(Document images with source code)
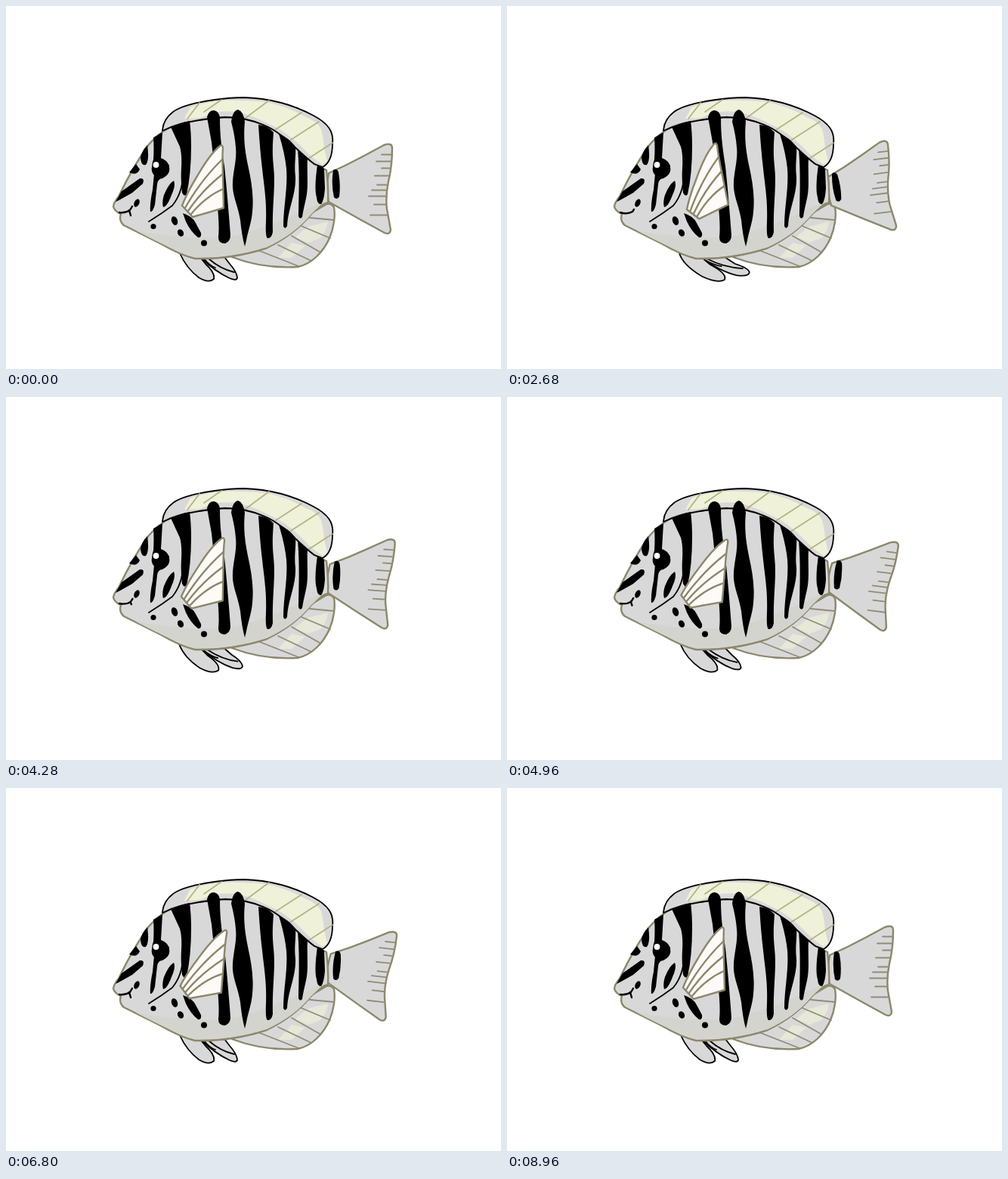
An HTML page that plays this animation: 655 px wide and 480 px high, repeating every 9 s.

```html
<!DOCTYPE html>
<html lang="en">
<head>
<meta charset="utf-8">
<title>Striped fish</title>
<style>
html, body { margin: 0; width: 100%; height: 100%; overflow: hidden; background: #fff; }
svg { display: block; width: 655px; height: 480px; }
path { stroke-linejoin: round; stroke-linecap: round; }
.skin { fill: #d9d8d9; }
.olive { stroke: #8b886b; stroke-width: 2.4; }
.ray { fill: none; stroke: #b4b287; stroke-width: 1.8; }
.dark { stroke: #908d74; }
.pale { fill: #eff2d8; }
.ink { stroke: #000; stroke-width: 1.8; }
.line { fill: none; }
</style>
</head>
<body>
<svg viewBox="0 0 655 480">
  <!-- dorsal fin -->
  <path class="skin ink" d="M207 164C208 153 213 146 221 140C233 131 255 127 276 124C290 122 303 121 315 121C350 122 381 131 407 145C426 155 434 166 432 182C432 196 428 208 419 213L390 222 220 190Z"/>
  <path class="pale" d="M236 149L244 134Q262 127 288 125Q312 124 345 127Q375 134 395 146Q413 153 417 163Q420 174 421 188L425 205 419 210Q405 201 391 186Q370 165 350 157Q328 145 306 140Q278 137 257 148Z"/>
  <path class="ray" d="M240 149L256 128M262 140L285 124M317 148L348 125M354 165L391 141M372 180L414 153M398 203L432 181"/>

  <!-- anal fin -->
  <path class="skin olive" d="M299 332C325 342 352 347 386 345C405 341 420 325 428 307C434 293 436 277 434 266Q430 260 424 262L360 300Z"/>
  <path fill="#e6e8d8" d="M382 306L399 292 426 285Q425 297 416 307L400 313ZM360 333L378 313 396 317 378 333Z"/>
  <path class="ray dark" d="M402 280L434 283M391 291L429 307M378 304L415 325M360 316L404 337M331 322L387 344"/>

  <g class="skin ink">
    <path id="pelvicB"/>
    <path id="pelvicRay" class="line"/>
    <path id="pelvicA"/>
  </g>

  <g id="tail">
    <path class="skin olive" d="M427 221Q450 211 474 198L500 184Q511 180 511 188Q511 212 506 232Q502 252 504 268L509 296Q508 303 501 300L470 283 427 259Q423 240 427 221Z"/>
    <path d="M433 217Q438 214 440 220Q443 236 441 252Q438 257 434 253Q430 235 433 217Z"/>
    <path class="ray dark" d="M497 196.500H510M490 205.500H510M497 214.500H509M488 224.500H507M491 236.500H505M484 243.500H504M480 251.500H503M487 262.500H503M482 276.500H505"/>
  </g>

  <!-- body -->
  <path class="skin olive" d="M142 265Q143 259 149 252C160 229 173 205 189 183Q202 168 218 160Q246 150 290 147Q316 147 340 157C368 168 385 192 408 209L424 217Q427 240 426 260Q416 262 404 275Q382 302 345 320Q300 335 250 334Q230 329 206 315L156 290Q149 284 152 275Q143 271 142 265Z"/>
  <path fill="#d4d4ce" d="M172 297Q230 308 292 306Q350 294 424 256L404 275Q382 302 345 319Q300 333 250 332Q225 325 172 297Z"/>
  <path class="line ink" d="M207 165Q236 151 290 147Q316 147 340 157C368 168 385 192 408 209L419 213"/>

  <!-- stripes -->
  <path d="M218 160Q231 154 243 152Q245 166 245 186Q245 222 239 249Q236 253 233 247Q231 232 232 214Q233 196 230 186Z
    M266 147Q268 138 275 138Q282 139 283 148C283 174 286 192 289 212Q293 250 297 303Q297 311 290 314Q281 314 281 306Q283 288 278 248Q275 207 272 180Z
    M298 153Q300 138 307 137Q314 139 316 153C314 175 316 190 320 210C325 232 328 252 326 272C325 286 320 298 318 310L316 318Q312 304 310 283C307 265 301 254 300 240C299 222 306 205 304 187Q303 172 298 153Z
    M334 157Q346 158 354 167C353 182 352 192 354 212C357 238 352 262 353 299Q351 308 346 307Q343 305 344 285C345 255 341 235 339 215Q336 190 334 157Z
    M361 169Q374 174 383 186C384 199 381 210 383 226C384 249 373 268 372 291Q369 296 367 291C367 265 373 242 371 215Q369 195 361 169Z
    M386 189L399 202C398 216 400 235 398 249C396 261 393 270 392 279Q389 283 387 278C387 256 389 225 386 189Z
    M412 210L421 215 422 241Q421 257 417 262Q412 263 411 253C408 243 410 225 412 210Z"/>

  <!-- face -->
  <path d="M187 184Q190 204 185 210Q179 212 178 201Q179 192 187 184Z
    M195 174L207 167Q206 185 205 201Q212 203 216 211Q216 224 207 228Q201 228 200 236L197 263Q194 273 191 272Q190 262 194 243L196 222Q191 214 195 203Q196 188 195 174Z
    M172 209L163 220Q173 225 177 216Z
    M153 245L177 228Q184 227 181 235L167 247 151 256 145 259Z
    M222 231Q225 237 219 250Q213 266 208 266Q206 260 209 250Q215 235 222 231Z
    M234 274Q247 278 251 287L258 300Q259 307 254 306Q244 298 238 285Z"/>
  <circle cx="204.500" cy="215.500" r="11.800"/>
  <circle cx="198.500" cy="210" r="3.900" fill="#fff"/>
  <ellipse cx="173" cy="260.500" rx="3.300" ry="5.600" transform="rotate(25 173 260.500)"/>
  <circle cx="195" cy="291.500" r="3.600"/>
  <ellipse cx="223" cy="284" rx="4" ry="6" transform="rotate(-20 223 284)"/>
  <ellipse cx="231" cy="300" rx="3.800" ry="5" transform="rotate(-30 231 300)"/>
  <circle cx="262" cy="313.500" r="4"/>
  <path class="line ink" d="M233 235Q230 252 220 264L206 274 189 285"/>
  <path class="line ink" id="mouth" style="stroke-width:2.400"/>

  <!-- pectoral fin -->
  <g id="pectoral">
    <path class="olive" fill="#fefaf8" d="M233 264Q240 246 253 225Q269 197 282 186Q286 182 287 187Q286 200 287 225L288 267 247 279Z"/>
    <path class="olive line" d="M237 267Q258 230 286 203M241 271Q260 243 287 222M245 275Q264 252 287 242"/>
  </g>
</svg>
<script>
const LOOP = 9000, TURN = 2640, PEAK = 6000, SETTLE = 5700;
const el = id => document.getElementById(id);
const easeOut = u => 1 - (1 - u) ** 1.5;
const mix = (a, b, u) => a + (b - a) * u;

// Each path: resting shape, then its shape at the end of the first stroke.
const morphs = {
  pelvicA: ["M230 327Q239 347 255 359Q268 367 275 361Q277 353 264 341L255 330Z",
            "M228 327Q233 343 259 358Q279 367 288 362Q292 354 269 342L256 331Z"],
  pelvicB: ["M258 333Q278 352 296 360Q306 364 306 359Q305 351 296 341L289 332Z",
            "M256 332Q282 351 304 356Q320 358 321 352Q319 346 302 341L288 332Z"],
  pelvicRay: ["M268 334Q284 348 302 352M262 334Q270 344 277 346",
              "M264 334Q288 346 312 347M258 334Q274 343 284 344"],
  mouth: ["M150 273Q158 274 164 270L167 265M163 270L165 277",
          "M150 273Q159 276 166 272L168 269M166 272L167 271"]
};

function morph(id, u) {
  const [from, to] = morphs[id];
  const ends = to.match(/\d+/g);
  let i = 0;
  el(id).setAttribute("d", from.replace(/\d+/g, n => mix(+n, +ends[i++], u).toFixed(2)));
}

// Three strokes: forward, full swing back, return to rest.
function swing(t, low, high) {
  if (t < TURN) return low * easeOut(t / TURN);
  if (t < PEAK) return mix(low, high, easeOut((t - TURN) / (PEAK - TURN)));
  return high * (1 - easeOut((t - PEAK) / (LOOP - PEAK)));
}

function pose(id, y, angle, cx, cy) {
  el(id).setAttribute("transform", `translate(0 ${y}) rotate(${angle} ${cx} ${cy})`);
}

function draw(now) {
  const t = Math.floor(now % LOOP / 40) * 40;
  pose("tail", swing(t, 0, 4.6), swing(t, -7.3, 10.4), 468, 243);
  pose("pectoral", swing(t, -0.8, 2.8), swing(t, -10.2, 9.6), 269, 238);
  const fold = t < TURN ? easeOut(t / TURN) : Math.max(0, 1 - (t - TURN) / (SETTLE - TURN));
  for (const id in morphs) morph(id, fold);
}

const start = performance.now();
function frame() {
  draw(performance.now() - start);
  requestAnimationFrame(frame);
}
frame();
</script>
</body>
</html>
```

▸ Task to carry out: Count each line above in which the string "function" appears, then state only the total.

▸ Expected answer: 5